Listening to the album again was like seeing an old friend after a half-decade absence. It has not lost one bit of its magic, and if anything I appreciate a lot more about it now that we’ve had a bit of space from each other. Personal university nostalgia notwithstanding, it’s just a really, really solid compilation. There’s not one track on there that I’d remove or change the order of. The progression makes perfect sense the way it is, and I can’t even bring myself to listen to it on shuffle because it would ruin the artistry of the construction.

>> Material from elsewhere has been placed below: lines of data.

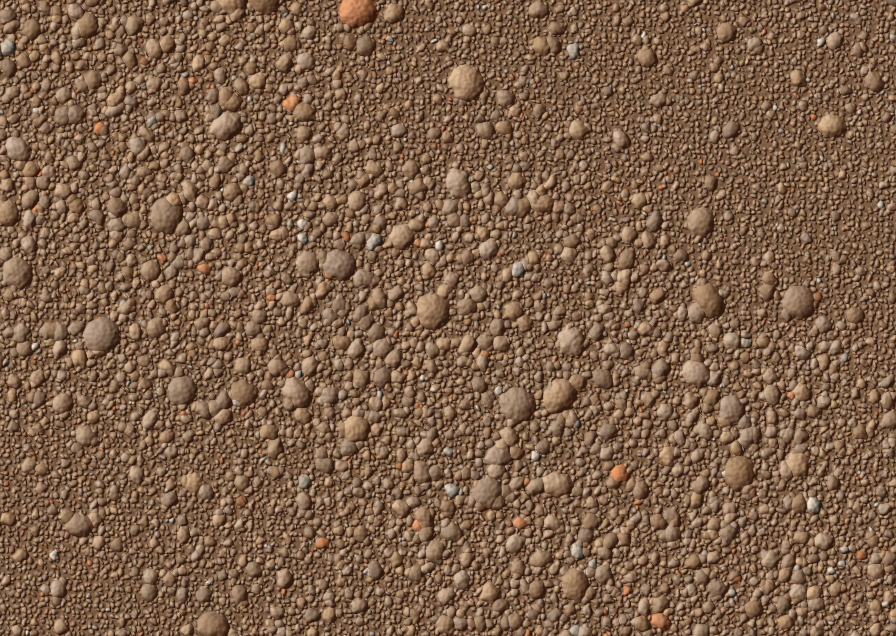
Reproduce this texture procedurally as a Shadertoy shader.

```glsl
#define LAYERS 5
#define FINEST 115.0                  // finest grain cells per canvas height
#define COARSEN 0.56                  // cell count ratio between layers
#define BULGE 0.66                    // grain height relative to its radius
#define ROUGHNESS 0.0016
#define SUN_DIR vec2(-0.85, 0.52)
#define SUN_SLOPE 0.85
#define AMBIENT 0.12
#define SUNLIGHT 0.92
#define SHADOW_COLOR vec3(0.11, 0.035, 0.015)
#define SOIL_COLOR vec3(0.78, 0.66, 0.55)

const float DENSITY[LAYERS] = float[LAYERS](1.4, 0.85, 0.52, 0.17, 0.02);

vec3 hash3(vec2 p) {
    vec3 q = fract(p.xyx * vec3(0.1031, 0.1030, 0.0973));
    q += dot(q, q.yxz + 33.33);
    return fract((q.xxy + q.yzz) * q.zyx);
}

float gradientNoise(vec2 p) {
    vec2 i = floor(p), f = p - i;
    vec2 u = f * f * (3.0 - 2.0 * f);
    vec2 o = vec2(1.0, 0.0);
    float a = dot(hash3(i).xy * 2.0 - 1.0, f);
    float b = dot(hash3(i + o.xy).xy * 2.0 - 1.0, f - o.xy);
    float c = dot(hash3(i + o.yx).xy * 2.0 - 1.0, f - o.yx);
    float d = dot(hash3(i + o.xx).xy * 2.0 - 1.0, f - o.xx);
    return mix(mix(a, b, u.x), mix(c, d, u.x), u.y);
}

// Coarse clods lie in a diagonal band, fine soil on both sides.
float coarseness(vec2 p) {
    float across = abs(dot(p - vec2(0.60, 0.46), vec2(0.6, 0.8)));
    float patches = 0.35 * gradientNoise(p * 4.0 + 7.0);
    return 1.0 - smoothstep(0.15, 0.6, across + patches);
}

// Highest grain of all layers: x = height, y = random id of the grain.
vec2 soil(vec2 p, float coarse) {
    vec2 lumps = vec2(gradientNoise(p * 75.0), gradientNoise(p * 75.0 + 31.0));
    float grit = gradientNoise(p * 170.0 + 11.0);
    vec2 warped = p + 0.0045 * lumps;
    vec2 top = vec2(0.0, 0.5);
    float cells = FINEST;
    for (int i = 0; i < LAYERS; i++) {
        float layer = float(i);
        float density = DENSITY[i] * (i == 0 ? 1.0 : mix(0.28, 1.0, coarse));
        vec2 g = warped * cells;
        vec2 corner = floor(g - 0.5);
        for (int k = 0; k < 4; k++) {
            vec2 cell = corner + vec2(k & 1, k >> 1);
            vec3 rnd = hash3(cell + 57.0 * layer + 13.0);
            vec3 form = hash3(cell + 91.0 * layer + 203.0);
            float present = smoothstep(rnd.z, rnd.z + 0.05, density);
            float radius = mix(0.32, 0.64, form.x) * present + 0.001;
            float angle = 6.283 * form.y;
            vec2 axis = vec2(cos(angle), sin(angle));
            vec2 q = (g - cell - 0.5 - 0.35 * (2.0 * rnd.xy - 1.0)) / radius;
            q = vec2(dot(q, axis), dot(q, vec2(-axis.y, axis.x)) * (1.0 + 0.4 * form.z));
            float d2 = dot(q, q);
            float dome = 1.0 - mix(d2, d2 * d2, 0.35);
            float h = dome * radius / cells * BULGE * (1.0 - 0.1 * layer);
            if (h > top.x) top = vec2(h, fract(form.z * 17.0 + rnd.x));
        }
        cells *= COARSEN;
    }
    top.x += ROUGHNESS * (0.6 * lumps.x + 0.7 * grit);
    return top;
}

float sunVisibility(vec2 p, float height, float coarse) {
    float blocked = 0.0;
    float reach = 0.003;
    for (int i = 0; i < 5; i++) {
        float rise = soil(p + SUN_DIR * reach, coarse).x - height - reach * SUN_SLOPE;
        blocked = max(blocked, rise);
        reach *= 1.7;
    }
    return 1.0 - smoothstep(0.0, 0.002, blocked);
}

vec3 shade(vec2 p) {
    float coarse = coarseness(p);
    vec2 ground = soil(p, coarse);
    float e = 0.0016;
    vec2 slope = vec2(soil(p + vec2(e, 0.0), coarse).x,
                      soil(p + vec2(0.0, e), coarse).x) - ground.x;
    slope /= e;

    // Sun, cast shadow and darker gaps
    vec3 normal = normalize(vec3(-slope, 1.0));
    vec3 sun = normalize(vec3(SUN_DIR, SUN_SLOPE));
    float light = max(dot(normal, sun), 0.0) * sunVisibility(p, ground.x, coarse);
    float gaps = mix(0.7, 1.0, smoothstep(-0.0005, 0.003, ground.x));

    // Grain colour, with a few pale and rusty stones
    vec3 kind = hash3(vec2(ground.y * 631.0, ground.y * 277.0));
    float albedo = mix(0.85, 1.15, kind.x);
    float tone = clamp((AMBIENT + SUNLIGHT * light * albedo) * gaps, 0.0, 1.12);
    vec3 color = mix(SHADOW_COLOR, SOIL_COLOR, pow(vec3(tone), vec3(1.0, 1.07, 1.2)));
    color *= mix(vec3(0.97, 1.0, 1.05), vec3(1.03, 1.0, 0.94), kind.y);
    float pale = step(0.988, kind.z);
    float rusty = step(kind.z, 0.012);
    color = mix(color, vec3(0.92, 0.87, 0.81) * tone, 0.75 * pale);
    return color * mix(vec3(1.0), vec3(1.12, 0.9, 0.75), rusty);
}

void mainImage(out vec4 fragColor, in vec2 fragCoord) {
    // Two diagonal samples smooth the edges
    vec2 shift = vec2(0.25, -0.2);
    vec3 color = shade((fragCoord + shift) / iResolution.y)
               + shade((fragCoord - shift) / iResolution.y);
    fragColor = vec4(0.5 * color, 1.0);
}
```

So if you don’t like thump-thump music or regular chillout (I still don’t care for either one), give The Karma Collection a try and see what you think. Believe it or not, you can still get the limited edition suede box via independent sellers at Amazon UK, though if you want to buy it in the US you’ll have to pay import prices for a new one (used ones can be obtained for cheaper). I didn’t have much luck finding the collection online— the 2003 version is widely available in digital, but is not the same album. And anyway, I think it’s totally worth it in this case to be able to hold the red suede box in your hands and let it transport you back to the excitement of the time when club/chill/Asian crossover was just taking flight. It’s a feeling that isn’t really possible anymore in today’s watered-down market of crap-’em-out-as-fast-as-we-can pop chillout compilations, and I think going back to these more esoteric Cream-heyday-era Ministry of Sound recordings is well worth the trouble it takes to obtain one.